Reports from the backcountry and ski areas this morning indicate that the central Wasatch is going through a natural avalanche cycle with slides running on a variety of aspects and elevations.  The 7-8% density snow is falling on a patchwork of underlying bed surfaces, from ¼” thick ice crusts, to thinner crusts to light density snow where the crusts have been eroded and blown away.  I suspect the activity today will be equally varied and complex, but one thing’s for sure: the avalanche danger has certainly risen dramatically and natural and human triggered avalanches will be likely today.  Test slopes and snow pits may not necessarily be indicative of the greater stability on the slope in light of the inconsistency of the underlying bed surfaces.  In addition, yesterday’s and last night’s winds likely deposited drifts further down on the slope than usual and crossloaded many areas as well. While it’s likely the window of most natural activity will be early this morning, the danger of human triggered avalanches will be likely over the course of the day.  For this morning and today, avoid being on or underneath slopes steeper than 35 degrees at the mid and upper elevations.  


Bottom Line (Salt Lake andPark City mountains):

There is a generally HIGH danger of both natural and human triggered avalanches today in the central Wasatch.  Those without good rescue or routefinding skills should avoid mountain travel today.


Ogden and Provo area mountains: The danger is CONSIDERABLE on upper elevation slopes steeper than 35 degrees.  Human triggered avalanches will be probable.


Mountain Weather:
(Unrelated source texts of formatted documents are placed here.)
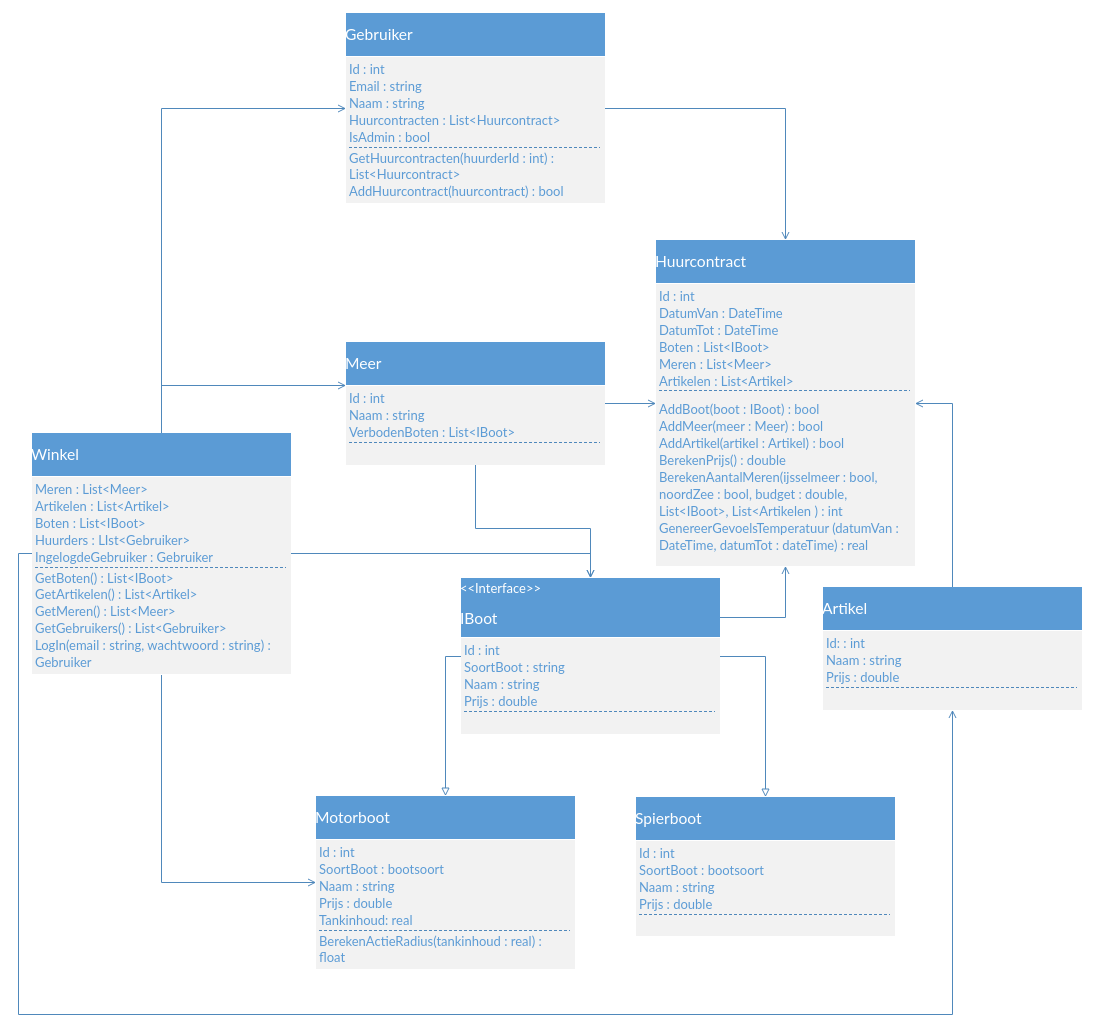
<!DOCTYPE html>
<html lang="nl">
<head>
<meta charset="utf-8">
<title>Klassendiagram bootverhuur</title>
<style>
  :root {
    --header: #5b9bd5;
    --panel: #f2f2f2;
    --member: #5b9bd5;
    --connector: #4f88bb;
    --paper: #ffffff;
  }
  * { box-sizing: border-box; margin: 0; padding: 0; }
  html, body { width: 1095px; height: 1035px; overflow: hidden; background: var(--paper); }
  .diagram { position: relative; width: 1095px; height: 1035px; overflow: hidden; font-family: Lato, "Open Sans", sans-serif; }
  .connectors { position: absolute; left: 0; top: 0; }
  .connectors path { fill: none; stroke: var(--connector); stroke-width: 1; }
  .connectors .hollow { fill: var(--paper); }

  .class { position: absolute; width: 259px; display: flex; flex-direction: column; gap: 1px; }
  .class header { height: 43px; flex: none; display: flex; flex-direction: column; justify-content: center; background: var(--header); color: var(--paper); }
  .class h2 { margin-left: -1px; font-size: 15.6px; font-weight: 400; line-height: 20px; padding-bottom: 2px; }
  .class .interface { height: 59px; justify-content: space-between; padding: 2px 0 7px; }
  .stereotype { margin-left: -1px; font-size: 13px; line-height: 17px; }
  .members { flex: 1; padding: 4px 5px 0 3px; background: var(--panel); color: var(--member); font-size: 13px; line-height: 16.9px; white-space: nowrap; }
  .members ul { list-style: none; }
  .attributes::after { content: ""; display: block; height: 1px; margin: 1px 0 2px; background: repeating-linear-gradient(90deg, var(--connector) 0 3px, transparent 3px 5px); }
  .spaced { padding-top: 8px; }

  #gebruiker { left: 346px; top: 13px; height: 190px; }
  #huurcontract { left: 656px; top: 240px; height: 326px; }
  #meer { left: 346px; top: 342px; height: 123px; }
  #winkel { left: 32px; top: 433px; height: 241px; }
  #iboot { left: 461px; top: 578px; height: 156px; }
  #artikel { left: 823px; top: 587px; height: 123px; }
  #motorboot { left: 316px; top: 796px; height: 173px; }
  #spierboot { left: 636px; top: 797px; height: 139px; }
</style>
</head>
<body>
<main class="diagram">

  <section class="class" id="gebruiker">
    <header><h2>Gebruiker</h2></header>
    <div class="members">
      <ul class="attributes">
        <li>Id : int</li>
        <li>Email : string</li>
        <li>Naam : string</li>
        <li>Huurcontracten : List&lt;Huurcontract&gt;</li>
        <li>IsAdmin : bool</li>
      </ul>
      <ul class="methods">
        <li>GetHuurcontracten(huurderId : int) :<br>List&lt;Huurcontract&gt;</li>
        <li>AddHuurcontract(huurcontract) : bool</li>
      </ul>
    </div>
  </section>

  <section class="class" id="huurcontract">
    <header><h2>Huurcontract</h2></header>
    <div class="members">
      <ul class="attributes">
        <li>Id : int</li>
        <li>DatumVan : DateTime</li>
        <li>DatumTot : DateTime</li>
        <li>Boten : List&lt;IBoot&gt;</li>
        <li>Meren : List&lt;Meer&gt;</li>
        <li>Artikelen : List&lt;Artikel&gt;</li>
      </ul>
      <ul class="methods spaced">
        <li>AddBoot(boot : IBoot) : bool</li>
        <li>AddMeer(meer : Meer) : bool</li>
        <li>AddArtikel(artikel : Artikel) : bool</li>
        <li>BerekenPrijs() : double</li>
        <li>BerekenAantalMeren(ijsselmeer : bool,<br>noordZee : bool, budget : double,<br>List&lt;IBoot&gt;, List&lt;Artikelen ) : int</li>
        <li>GenereerGevoelsTemperatuur (datumVan :<br>DateTime, datumTot : dateTime) : real</li>
      </ul>
    </div>
  </section>

  <section class="class" id="meer">
    <header><h2>Meer</h2></header>
    <div class="members">
      <ul class="attributes">
        <li>Id : int</li>
        <li>Naam : string</li>
        <li>VerbodenBoten : List&lt;IBoot&gt;</li>
      </ul>
    </div>
  </section>

  <section class="class" id="winkel">
    <header><h2>Winkel</h2></header>
    <div class="members">
      <ul class="attributes">
        <li>Meren : List&lt;Meer&gt;</li>
        <li>Artikelen : List&lt;Artikel&gt;</li>
        <li>Boten : List&lt;IBoot&gt;</li>
        <li>Huurders : LIst&lt;Gebruiker&gt;</li>
        <li>IngelogdeGebruiker : Gebruiker</li>
      </ul>
      <ul class="methods">
        <li>GetBoten() : List&lt;IBoot&gt;</li>
        <li>GetArtikelen() : List&lt;Artikel&gt;</li>
        <li>GetMeren() : List&lt;Meer&gt;</li>
        <li>GetGebruikers() : List&lt;Gebruiker&gt;</li>
        <li>LogIn(email : string, wachtwoord : string) :<br>Gebruiker</li>
      </ul>
    </div>
  </section>

  <section class="class" id="iboot">
    <header class="interface">
      <p class="stereotype">&lt;&lt;Interface&gt;&gt;</p>
      <h2>IBoot</h2>
    </header>
    <div class="members">
      <ul class="attributes">
        <li>Id : int</li>
        <li>SoortBoot : string</li>
        <li>Naam : string</li>
        <li>Prijs : double</li>
      </ul>
    </div>
  </section>

  <section class="class" id="artikel">
    <header><h2>Artikel</h2></header>
    <div class="members">
      <ul class="attributes">
        <li>Id: : int</li>
        <li>Naam : string</li>
        <li>Prijs : double</li>
      </ul>
    </div>
  </section>

  <section class="class" id="motorboot">
    <header><h2>Motorboot</h2></header>
    <div class="members">
      <ul class="attributes">
        <li>Id : int</li>
        <li>SoortBoot : bootsoort</li>
        <li>Naam : string</li>
        <li>Prijs : double</li>
        <li>Tankinhoud: real</li>
      </ul>
      <ul class="methods">
        <li>BerekenActieRadius(tankinhoud : real) :<br>float</li>
      </ul>
    </div>
  </section>

  <section class="class" id="spierboot">
    <header><h2>Spierboot</h2></header>
    <div class="members">
      <ul class="attributes">
        <li>Id : int</li>
        <li>SoortBoot : bootsoort</li>
        <li>Naam : string</li>
        <li>Prijs : double</li>
      </ul>
    </div>
  </section>

  <svg class="connectors" width="1095" height="1035" viewBox="0 0 1095 1035" aria-hidden="true">
    <defs>
      <marker id="arrow" markerUnits="userSpaceOnUse" markerWidth="9" markerHeight="9" refX="8" refY="4.5" orient="auto">
        <path d="M1 1L8 4.5L1 8"/>
      </marker>
      <marker id="inherits" markerUnits="userSpaceOnUse" markerWidth="9" markerHeight="9" refX="8" refY="4.5" orient="auto">
        <path class="hollow" d="M1 1L8 4.5L1 8Z"/>
      </marker>
    </defs>
    <g marker-end="url(#arrow)">
      <path marker-end="url(#arrow)" d="M161.5 433V108.5H345"/>
      <path marker-end="url(#arrow)" d="M161.5 385.5H345"/>
      <path marker-end="url(#arrow)" d="M605 108.5H785.5V239"/>
      <path marker-end="url(#arrow)" d="M605 403.5H655"/>
      <path marker-end="url(#arrow)" d="M475.5 465V528.5H590.5V577"/>
      <path marker-end="url(#arrow)" d="M291 553.5H590.5V577"/>
      <path marker-end="url(#arrow)" d="M720 617.5H785.5V567"/>
      <path marker-end="url(#arrow)" d="M952.5 587V403.5H916"/>
      <path marker-end="url(#arrow)" d="M161.5 675V882.5H315"/>
      <path marker-end="url(#arrow)" d="M32 553.5H18.5V1014.5H952.5V711"/>
    </g>
    <path marker-end="url(#inherits)" d="M461 656.5H445.5V795"/>
    <path marker-end="url(#inherits)" d="M720 656.5H765.5V796"/>
  </svg>
</main>
</body>
</html>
We’ll see some lake-effect showers this morning that should dry out by midday or early afternoon.  Winds will be 15-20 out of the northwest and temperatures will be in the single digits and teens.  Ridging moves in later tonight and for the remainder of the week.



3-Day Table

3-Day Graph

7-Day Table

Ogden Mountains

Ogden Mountains

Ogden Mountains

SLC Mountains

SLC Mountains

SLC Mountains

Provo Mountains

Provo Mountains

Provo Mountains


For specific digital forecasts for selected mountain areas from the National Weather Service, click the links below or choose your own specific location at the National Weather Service Digital Forecast Page:


General Information:

The Wasatch Powderbird Guides may fly into the American Fork drainage today for recon work if given a good weather window.


If you are getting into the backcountry, please give us a call and let us know what you’re seeing, especially if you trigger an avalanche.  You can leave a message at 524-5304 or 1-800-662-4140.  Or you can e-mail an observation to [email protected] .org, or you can fax an observation to 801-524-6301.


The Friends of the Utah Avalanche Center is offering two 3-day avalanche workshops which are being held January 17-19 and February 14-16.  Information and sign-up sheets are available at the Black Diamond store (2092 E. 3900 S.; 278-0233).


The information in this advisory is from the U.S. Forest Service, which is solely responsible for its content.  This advisory describes general avalanche conditions and local variations always occur. 


Andrew McLean will update this advisory on Tuesday morning.

Thanks for calling.


For more detailed weather information go to our Mountain Weather Advisory

National Weather Service - Salt Lake City - Snow.

For an explanation of avalanche danger ratings: